Over a period of eight weeks beginning in September of 1997, I sat on a wooden market bench placed in various places around the city of Montreal which offered a viewing time frame of transient foot routes as pedestrians uncovered the work - a subtle (dis)placement of expectation / a visual intervention into the norm of experience offered without prior explanation or warning. During these hours I was crocheting an object (memory / garment / cocoon / body bag). Two colours were used: yellow for the time that I was working in solitude and alternately purple, which traced my engagement with the individuals who chose to make contact or establish a connection with my being (out of context) involved in this activity. The thread, used traditionally in the making of Jewish religious men's head-coverings called Kippot or Yarmulkas is extremely fine and made from pure cotton.
Exploring the nature of the gestures (physical, politic, economic, affective, visceral) of the fleshly body/self in the creation of dwelling, I located my own body; its physicality, its memory(ies), its matter and actions as a place of evolving and evoking longing and belonging; dwelling in location and in the (im)material.
One particular interpretation that has me intrigued is the Judaic notion of dwelling (from the Hebrew shechinah) that locates home or shelter as including an understanding of the divine or the ma(r)king of the ordinary as sacred and refers also to non-material (but possibly inner and / or corporeal) sites/places that are temporary, shifting and in a constant yet changing relation with. I have also come across references from the Greek word ecology as meaning home in word and concept.
The places were publicized in part through a classified ad in Le Devoir, a local Montreal newspaper. The ad simply stated the location and times of my sitting, with only an image (detail) of my hands crocheting as a contextualizing agent.
The following is an excerpt from "Giving Voice: Storytelling, Interdisciplinarity and Healing" (Concordia University Magazine Vol 23, Number 1, March 2000).
Once, while I was sitting barefoot peeling beets in a white dress on rue Notre Dame marking the arson that had destroyed my home and the bulk of my life's work, a woman bending low under a full load of grocery bags made her way slowly across the street and stopped directly in front of me. Without so much as a hello, she said "I don't know what it is that you are doing - but let me tell you, I understand it." "But you know," she continued, "it doesn't matter how fast you peel those beets, or for how long, you cannot go faster than time." And with the gift of her words still resonating in my heart, she walked away.

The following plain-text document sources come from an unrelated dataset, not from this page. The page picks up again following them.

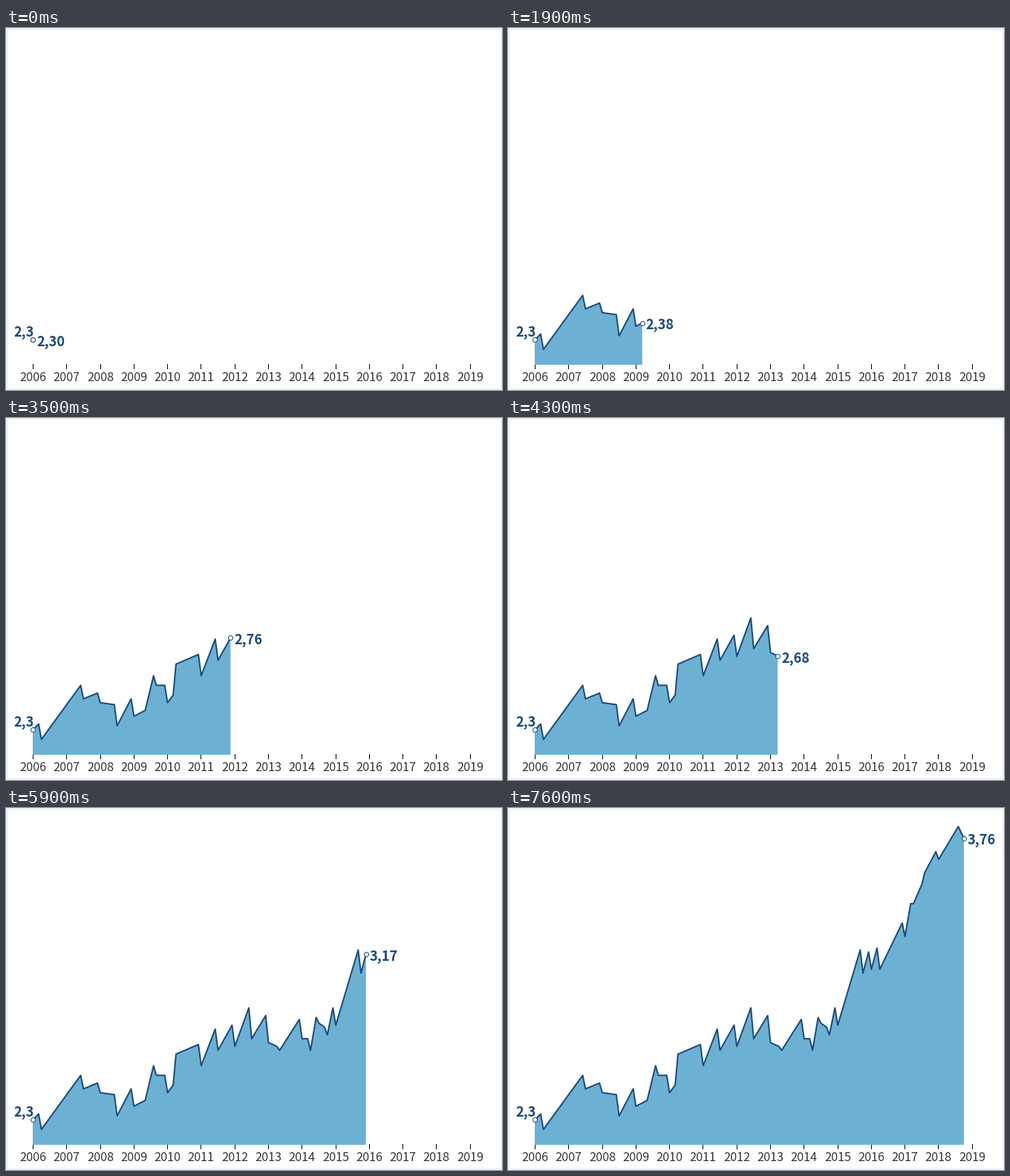
These frames come from a looping animation (668x488 px, 7700 ms). A matplotlib script:

```python
import numpy as np
import matplotlib.pyplot as plt
from matplotlib.animation import FuncAnimation
from matplotlib.patches import Polygon, Rectangle

W, H, DPI = 668, 488, 100
FRAMES, INTERVAL = 77, 100
PX = 72 / DPI                      # one pixel in points
FONT = "Noto Sans CJK JP"
NAVY, BLUE, FRAME, GREY = "#1b4a7a", "#6cb1d4", "#eff4f7", "#333333"
LEFT, BASE = 36, 454
X0, YEAR = 36.4, 45.3

# The curve runs straight between sudden steps, each one month long:
# month of the step, value before, value after.
START, END, LAST = 2.30, 3.76, 153
STEPS = [
    (2, 2.33, 2.25), (17, 2.53, 2.46), (23, 2.49, 2.44), (29, 2.43, 2.32),
    (35, 2.46, 2.37), (40, 2.40, 2.46), (43, 2.58, 2.53), (47, 2.53, 2.44),
    (50, 2.48, 2.64), (59, 2.69, 2.58), (65, 2.77, 2.66), (71, 2.79, 2.68),
    (77, 2.88, 2.72), (83, 2.84, 2.70), (87, 2.68, 2.66), (95, 2.82, 2.72),
    (98, 2.72, 2.66), (101, 2.83, 2.80), (104, 2.78, 2.74),
    (107, 2.88, 2.79), (116, 3.18, 3.06), (119, 3.17, 3.08),
    (122, 3.19, 3.08), (131, 3.32, 3.25), (134, 3.42, 3.42),
    (138, 3.52, 3.58), (143, 3.69, 3.65), (151, 3.82, 3.79),
]
knots = [(0, START), (LAST, END)]
for m, before, after in STEPS:
    knots += [(m, before), (m + 1, after)]
knot_m, knot_v = zip(*sorted(knots))
months = np.arange(LAST + 1)


def value_at(month):
    return np.interp(month, knot_m, knot_v)


def x_at(month):
    return X0 + month * YEAR / 12


def y_at(month):
    return 420.2 - (value_at(month) - START) * 260


def comma(v, digits):
    return f"{v:.{digits}f}".replace(".", ",")


fig = plt.figure(figsize=(W / DPI, H / DPI), dpi=DPI, facecolor=FRAME)
ax = fig.add_axes([0, 0, 1, 1])
ax.set_xlim(0, W)
ax.set_ylim(H, 0)
ax.axis("off")
ax.add_patch(Rectangle((3, 3), 663, 482, fc="white", lw=0))

for k in range(14):
    x = np.floor(X0 + k * YEAR)
    ax.add_patch(Rectangle((x, 453), 1, 7, fc="black", lw=0))
    ax.text(x + 0.5, 476, str(2006 + k), ha="center", va="baseline",
            family=FONT, size=16.3 * PX, color=GREY)

area = ax.add_patch(Polygon([(LEFT, BASE)] * 3, fc=BLUE, lw=0, zorder=2))
line, = ax.plot([], [], color=NAVY, lw=2 * PX, solid_joinstyle="round",
                solid_capstyle="butt", zorder=3)


def dot(z):
    return ax.plot([X0], [y_at(0)], "o", ms=6 * PX, mfc="white",
                   mec=NAVY, mew=PX, zorder=z)[0]


def big_text(x, y, s, ha):
    return ax.text(x, y, s, ha=ha, va="baseline", family=FONT, weight="bold",
                   size=18.2 * PX, color=NAVY, zorder=6)


start, head = dot(4), dot(5)
big_text(38, 416, comma(START, 1), "right")
label = big_text(0, 0, "", "left")


def update(i):
    t = i * LAST / (FRAMES - 1)
    m = np.append(months[months < t], t)
    xs, ys = x_at(m), y_at(m)
    line.set_data(xs, ys)
    area.set_xy([(LEFT, BASE), (LEFT, ys[0]), *zip(xs, ys), (xs[-1], BASE)])
    head.set_data([xs[-1]], [ys[-1]])
    label.set_position((xs[-1] + 5, ys[-1] + 8.7))
    label.set_text(comma(value_at(round(t)), 2))
    return area, line, head, label


anim = FuncAnimation(fig, update, frames=FRAMES, interval=INTERVAL,
                     repeat=True, repeat_delay=0)
plt.show()
```
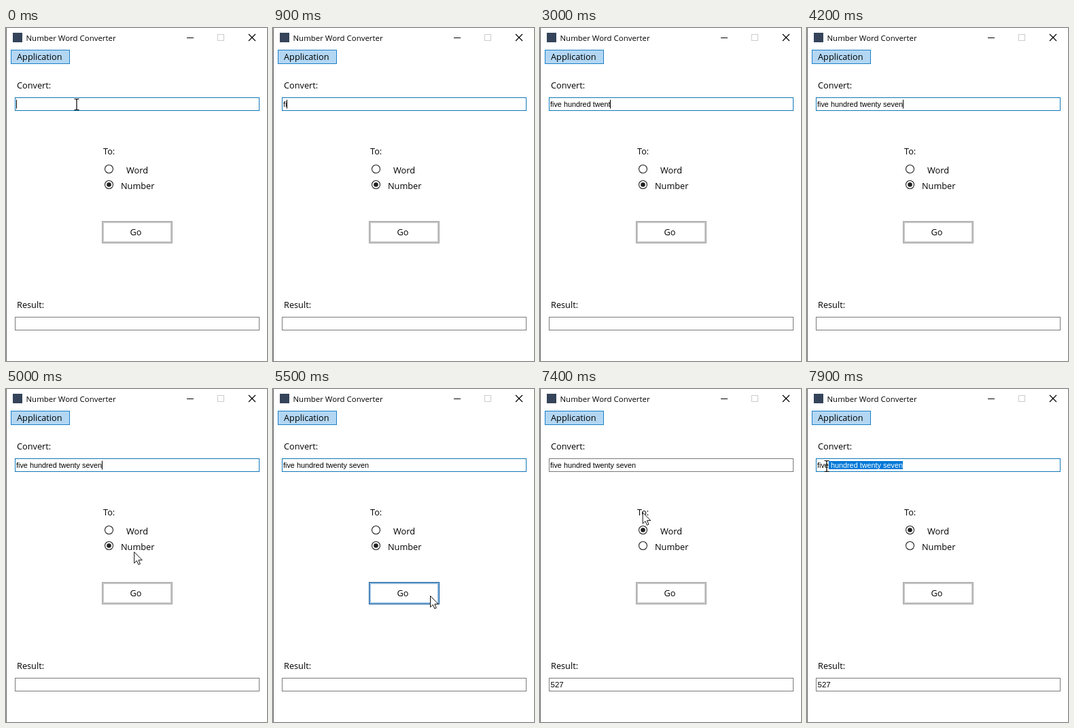
An HTML page for the animation above (8 s loop, 384 px wide and 490 px high).

```html
<!DOCTYPE html>
<html lang="en">
<head>
<meta charset="utf-8">
<title>Number Word Converter</title>
<style>
  html, body { margin: 0; width: 100%; height: 100%; overflow: hidden; background: #fff; }
  svg { display: block; width: 384px; height: 490px; }
  text { font: 12.75px "Open Sans", "Noto Sans", sans-serif; fill: #000; white-space: pre; }
  .title { font-size: 11.45px; }
  .field { font: 10.85px "Liberation Sans", Arial, sans-serif; }
  .line { fill: none; stroke: #000; }
  .box { fill: #fff; stroke: #7a7a7a; }
</style>
</head>
<body>
<svg viewBox="0 0 384 490">
  <rect width="384" height="490" fill="#fff"/>
  <path d="M.5 0V490" stroke="#686868"/>
  <rect x="10" y="7" width="14" height="14" fill="#35445a"/>
  <text class="title" x="29.5" y="19">Number Word Converter</text>
  <path class="line" d="M266 14.5h10"/>
  <path class="line" d="M357 9l10 10M367 9l-10 10" stroke-width="1.2"/>
  <rect x="311.5" y="9.5" width="9" height="9" fill="none" stroke="#ccc"/>

  <rect x="7.5" y="32.5" width="86" height="20" fill="#b3d7f3" stroke="#1c7fc6"/>
  <text x="16" y="47">Application</text>
  <text x="16" y="89">Convert:</text>
  <text x="143" y="186">To:</text>
  <text x="177" y="214">Word</text>
  <text x="169" y="237">Number</text>
  <text x="16" y="412">Result:</text>

  <g fill="none" stroke="#222" stroke-width="1.1">
    <circle cx="151.5" cy="207.5" r="6"/>
    <circle cx="151.5" cy="230.5" r="6"/>
  </g>
  <circle id="dot" cx="151.5" r="3.3" fill="#222"/>

  <rect id="goOuter" x="141.5" y="284.5" width="103" height="32" fill="#fff"/>
  <rect id="goInner" x="143" y="286" width="100" height="29" fill="none"/>
  <text x="182.5" y="305">Go</text>

  <rect id="input" x="13.5" y="102.5" width="359" height="19" fill="#fff"/>
  <text id="typed" class="field" x="15" y="116"></text>
  <rect id="selection" y="106" height="12" fill="#0078d7"/>
  <text id="selected" class="field" y="116" style="fill:#fff"></text>
  <path id="caret" d="M0 105.5v13" class="line"/>

  <rect class="box" x="13.5" y="425.5" width="359" height="19"/>
  <text id="result" class="field" x="15.5" y="439" style="font-size:11.5px"></text>

  <path id="beam" class="line" d="M-3.5 -7.5h2.5l1 1l1 -1h2.5M0 -6.5v14M-3.5 8.5h2.5l1 -1l1 1h2.5" stroke-width="1.2"/>
  <path id="arrow" d="M0 0V16.5L3.8 12.9L6.3 18.7L8.8 17.6L6.4 12H11.7Z" fill="#fff" stroke="#111"/>
</svg>
<script>
const LOOP = 8000, STEP = 100;
const PHRASE = "five hundred twenty seven";
const TEXT_X = 15;
const TYPE_START = 500, KEY_MS = 137, BLINK = 530;
const PRESS = 5400, RELEASE = 5750, PICK_WORD = 7250, DRAG = 7600;

// time, x, y
const PATH = [
  [4450, 104, 112], [5350, 231.5, 304.5], [5500, 231.5, 304.5], [5800, 223.5, 295],
  [6800, 223.5, 295], [7200, 154, 206], [7300, 154, 206], [7600, 143, 112], [7900, 29, 113]
];

// outer and inner border colours, inner border width
const BUTTON = {
  idle: ["#a6a6a6", "#c4c4c4", 2],
  pressed: ["#0f5a9c", "#8fb8dc", 2],
  active: ["#1b7fc4", "#fff", 1]
};

const el = {};
document.querySelectorAll("[id]").forEach(node => el[node.id] = node);

const set = (node, attrs) => Object.entries(attrs).forEach(([k, v]) => node.setAttribute(k, v));
const show = (node, on) => set(node, { visibility: on ? "visible" : "hidden" });
const ease = p => p * p * (3 - 2 * p);

function pointerAt(t) {
  if (t <= PATH[0][0]) return PATH[0].slice(1);
  const i = PATH.findIndex(p => p[0] >= t);
  if (i < 0) return PATH[PATH.length - 1].slice(1);
  const [t0, x0, y0] = PATH[i - 1], [t1, x1, y1] = PATH[i];
  const p = ease((t - t0) / (t1 - t0));
  return [x0 + (x1 - x0) * p, y0 + (y1 - y0) * p];
}

let edges;
function measure() {
  edges = [TEXT_X];
  for (let n = 1; n <= PHRASE.length; n++) {
    el.typed.textContent = PHRASE.slice(0, n);
    edges.push(TEXT_X + el.typed.getComputedTextLength());
  }
}

const nearestEdge = x => edges.reduce((best, e, i) =>
  Math.abs(e - x) < Math.abs(edges[best] - x) ? i : best, 0);

function drawButton(t) {
  const state = t < PRESS || t >= PICK_WORD ? "idle" : t < RELEASE ? "pressed" : "active";
  const [outer, inner, width] = BUTTON[state];
  set(el.goOuter, { stroke: outer });
  set(el.goInner, { stroke: inner, "stroke-width": width });
}

function drawField(t) {
  const count = Math.max(0, Math.min(PHRASE.length, Math.floor((t - TYPE_START) / KEY_MS)));
  const lastKey = count ? TYPE_START + count * KEY_MS : 0;
  const focused = t < RELEASE || t >= DRAG;
  const caretOn = t < PRESS && Math.floor((t - lastKey) / BLINK) % 2 === 0;

  el.typed.textContent = PHRASE.slice(0, count);
  set(el.input, { stroke: focused ? "#0f78b8" : "#7a7a7a" });
  set(el.caret, { transform: `translate(${Math.floor(edges[count]) + 0.5} 0)` });
  show(el.caret, caretOn);

  const head = t >= DRAG ? nearestEdge(pointerAt(t)[0]) : PHRASE.length;
  const left = edges[head];
  set(el.selection, { x: left, width: edges[PHRASE.length] - left });
  set(el.selected, { x: left });
  el.selected.textContent = PHRASE.slice(head);
}

function drawPointer(t) {
  const [x, y] = pointerAt(t);
  const visible = t < TYPE_START + KEY_MS || t >= PATH[0][0];
  const overField = y > 102 && y < 122;
  const move = { transform: `translate(${x} ${y})` };
  set(el.beam, move);
  set(el.arrow, move);
  show(el.beam, visible && overField);
  show(el.arrow, visible && !overField);
}

function draw(t) {
  drawButton(t);
  drawField(t);
  drawPointer(t);
  set(el.dot, { cy: t < PICK_WORD ? 230.5 : 207.5 });
  el.result.textContent = t < RELEASE ? "" : "527";
}

measure();
const start = performance.now();
function tick() {
  const t = (performance.now() - start) % LOOP;
  draw(Math.floor(t / STEP) * STEP);
  requestAnimationFrame(tick);
}
tick();
</script>
</body>
</html>
```
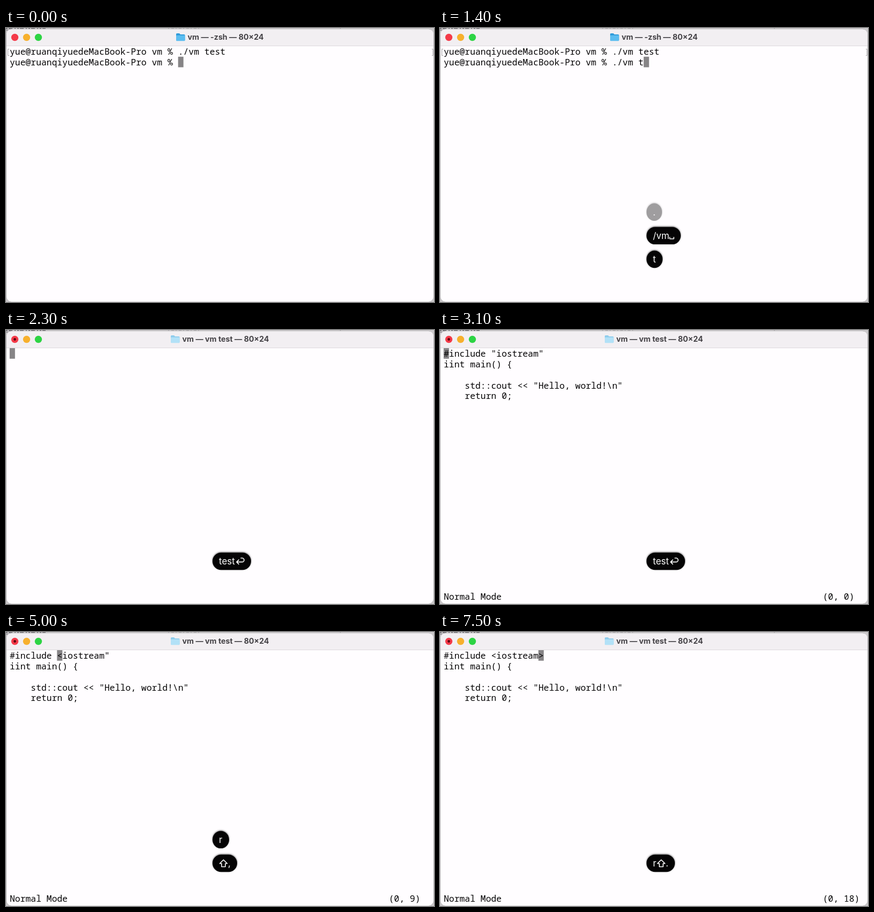
Write an HTML page that moves like this. It is 800 px wide and 513 px high and loops after 8000 ms.

```html
<!DOCTYPE html>
<html lang="en">
<head>
<meta charset="utf-8">
<title>Terminal</title>
<style>
  html, body { margin: 0; width: 100%; height: 100%; overflow: hidden; background: #fffdff; }
  svg { display: block; width: 100%; height: 100%; }
  text { white-space: pre; }
  .term { font: 16.4px "Noto Sans Mono", monospace; fill: #050405; }
  .title { font: 700 14.25px Inter, sans-serif; fill: #444246; }
  .pill { filter: drop-shadow(0 -1px 1.8px rgba(0, 0, 0, .55)); }
  .pill rect { fill: #050405; }
  .pill text { font: 17px Inter, sans-serif; fill: #fff; }
  .pill path { fill: none; stroke: #fff; stroke-width: 1.6; stroke-linejoin: round; stroke-linecap: round; }
</style>
</head>
<body>
<svg viewBox="0 0 800 513">
  <rect width="800" height="513" fill="#cbc9cb"/>
  <path d="M0 1H74" stroke="#77757a" stroke-width="2" stroke-dasharray="3 2 7 4 2 3"/>
  <path d="M0 4H4" stroke="#99979b" stroke-width="2"/>
  <path d="M303 .8H362M624 .8H627" stroke="#a5a3a6" stroke-width="1.2" stroke-dasharray="2 4 5 3"/>
  <rect x=".5" y="2" width="799" height="511" rx="10" fill="#fffdff" stroke="#b3b1b3"/>
  <path d="M1 33V12Q1 2.5 10.5 2.5H789.5Q799 2.5 799 12V33Z" fill="#f2eff2"/>
  <path d="M1 33.5H799" stroke="#dddadd"/>
  <circle cx="16.5" cy="17.5" r="6.7" fill="#f43a49"/>
  <circle cx="38.5" cy="17.5" r="6.7" fill="#f7b02d"/>
  <circle cx="60.5" cy="17.5" r="6.7" fill="#2dd444"/>
  <g id="view"></g>
</svg>
<script>
const LOOP = 8000, LEFT = 7, TOP = 34, CELL = 9.84, ROW = 19.75;
const LAUNCH = 2100, OPEN = 3000, WORD = 3600, OPENING = 4700, LINE_END = 5900, CLOSING = 7500;
const PROMPT = 'yue@ruanqiyuedeMacBook-Pro vm % ', COMMAND = './vm test';
const LIFE = 1200, FADE = 100;

// One time per key; soft pills spend their first moment half shown.
const pills = [
  { keys: '.', times: [100], soft: 100 },
  { keys: '/vm␣', times: [600, 700, 800, 900] },
  { keys: 'test↩', times: [1400, 1500, 1600, 1700, 2000] },
  { keys: 'w', times: [3600], soft: 100 },
  { keys: 'r', times: [4400] },
  { keys: '⇧,', times: [4700, 4700] },
  { keys: '⇧4', times: [5900, 5900] },
  { keys: 'r⇧.', times: [7300, 7500, 7500] }
];
const commandTimes = pills.slice(0, 3).flatMap(p => p.times);

const advance = { '.': 5, ',': 5, '/': 5, v: 10, m: 15, t: 6, e: 10, s: 9, r: 7, w: 14, 4: 11, '␣': 10, '↩': 17, '⇧': 17 };
const symbols = {
  '␣': 'M1.5-3V0H9V-3',
  '↩': 'M10-12H12.3A3.7 3.7 0 0 1 12.3-4.6H2M6-8.6L2-4.6L6-.6',
  '⇧': 'M8.5-12.5L1.5-5.5H5V.5H12V-5.5H15.5Z'
};

const view = document.getElementById('view');
const escape = s => s.replace(/&/g, '&amp;').replace(/</g, '&lt;');
const widthOf = s => [...s].reduce((sum, c) => sum + advance[c], 0);
const countBy = (times, t) => times.filter(x => x <= t).length;

const line = (s, row, col = 0) =>
  `<text class="term" x="${LEFT + col * CELL}" y="${TOP + row * ROW + 16.3}">${escape(s)}</text>`;
const cursor = (row, col) =>
  `<rect x="${LEFT + col * CELL - .2}" y="${TOP + row * ROW}" width="10" height="19.75" fill="#868486"/>`;

function titleBar(running) {
  const x = running ? 308 : 318;
  const [back, front] = running ? ['#8fcdec', '#b2e1f7'] : ['#2f9bda', '#5bbdf0'];
  const dot = running ? '<circle cx="16.5" cy="17.5" r="2.4" fill="#5c0510"/>' : '';
  return `${dot}<path d="M${x} 23V11.5Q${x} 10 ${x + 1.5} 10H${x + 6}L${x + 8} 12H${x + 15}Q${x + 16.5} 12 ${x + 16.5} 13.5V23Z" fill="${back}"/>
    <rect x="${x}" y="13.7" width="16.5" height="10.6" rx="1.3" fill="${front}"/>
    <text class="title" x="${x + 21.5}" y="22">vm — ${running ? 'vm test' : '-zsh'} — 80×24</text>`;
}

function shell(t) {
  const typed = COMMAND.slice(0, countBy(commandTimes, t));
  const marks = '<path d="M6 39.5H3.5V51.5H6M796 39.5H798V51.5H796" fill="none" stroke="#a3a1a4"/>';
  return marks + cursor(1, PROMPT.length + typed.length) + line(PROMPT + COMMAND, 0) + line(PROMPT + typed, 1);
}

function editor(t) {
  if (t < OPEN) return cursor(0, 0);
  const col = t < WORD ? 0 : t < LINE_END ? 9 : 18;
  const open = t < OPENING ? '"' : '<', close = t < CLOSING ? '"' : '>';
  const code = [`#include ${open}iostream${close}`, 'iint main() {', '', '    std::cout << "Hello, world!\\n"', '    return 0;'];
  return cursor(0, col) + code.map((s, i) => line(s, i)).join('') +
    line('Normal Mode', 23) + line(`(0, ${col})`, 23, 72);
}

function pill({ keys, times, soft = 0 }, t) {
  const start = times[0], count = countBy(times, t);
  if (!count) return '';
  const age = t - times[count - 1] - (count === 1 ? soft : 0);
  if (age >= LIFE + FADE) return '';
  const opacity = t < start + soft ? .5 : age >= LIFE ? .38 : 1;
  const slot = pills.filter(p => p.times[0] > start && p.times[0] <= t).length;
  const shown = keys.slice(0, count);
  let x = 12, glyphs = '';
  for (const run of shown.match(/[␣↩⇧]|[^␣↩⇧]+/g)) {
    glyphs += symbols[run]
      ? `<path transform="translate(${x} 22.3)" d="${symbols[run]}"/>`
      : `<text x="${x}" y="22.3">${run}</text>`;
    x += widthOf(run);
  }
  return `<g class="pill" opacity="${opacity}" transform="translate(386 ${416.7 - slot * 44.2})">
    <rect width="${x + 12}" height="32.6" rx="16"/>${glyphs}</g>`;
}

let last = '';
function render(t) {
  const running = t >= LAUNCH;
  const html = titleBar(running) + (running ? editor(t) : shell(t)) + pills.map(p => pill(p, t)).join('');
  if (html !== last) view.innerHTML = last = html;
}

const begin = performance.now();
function tick() {
  render((performance.now() - begin) % LOOP);
  requestAnimationFrame(tick);
}
tick();
</script>
</body>
</html>
```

A few years later while sitting barefoot again - this time at the plaza by the Musée d'art Contemporain - actively crocheting as part of another durational performative work, an elderly woman with a deeply lined face and kindly eyes stopped. Unlike in the previous story, this woman did ask me what I was doing. I responded to her question by saying that I was crocheting and that I would continue to crochet five hours a day, every day, for eights weeks in different public settings around Montreal. I crocheted in yellow when I was alone, and switched to the colour purple when someone cared to stop. This woman sighed deeply and began to tell of her life under the Chilean regime of General Pinochet. She spoke of how her family was scattered and how her memories still held pain and sorrow. She spoke for nearly an hour, addressing her words as much to herself, as to me. All the while, I was crocheting continuous circular rows in purple. When she came to the end of her expression, her eyes welled up with tears and with a voice full of all that she was feeling, said "I am so pleased that you changed to purple when I came to speak with you, because I deserve to be in someone's story."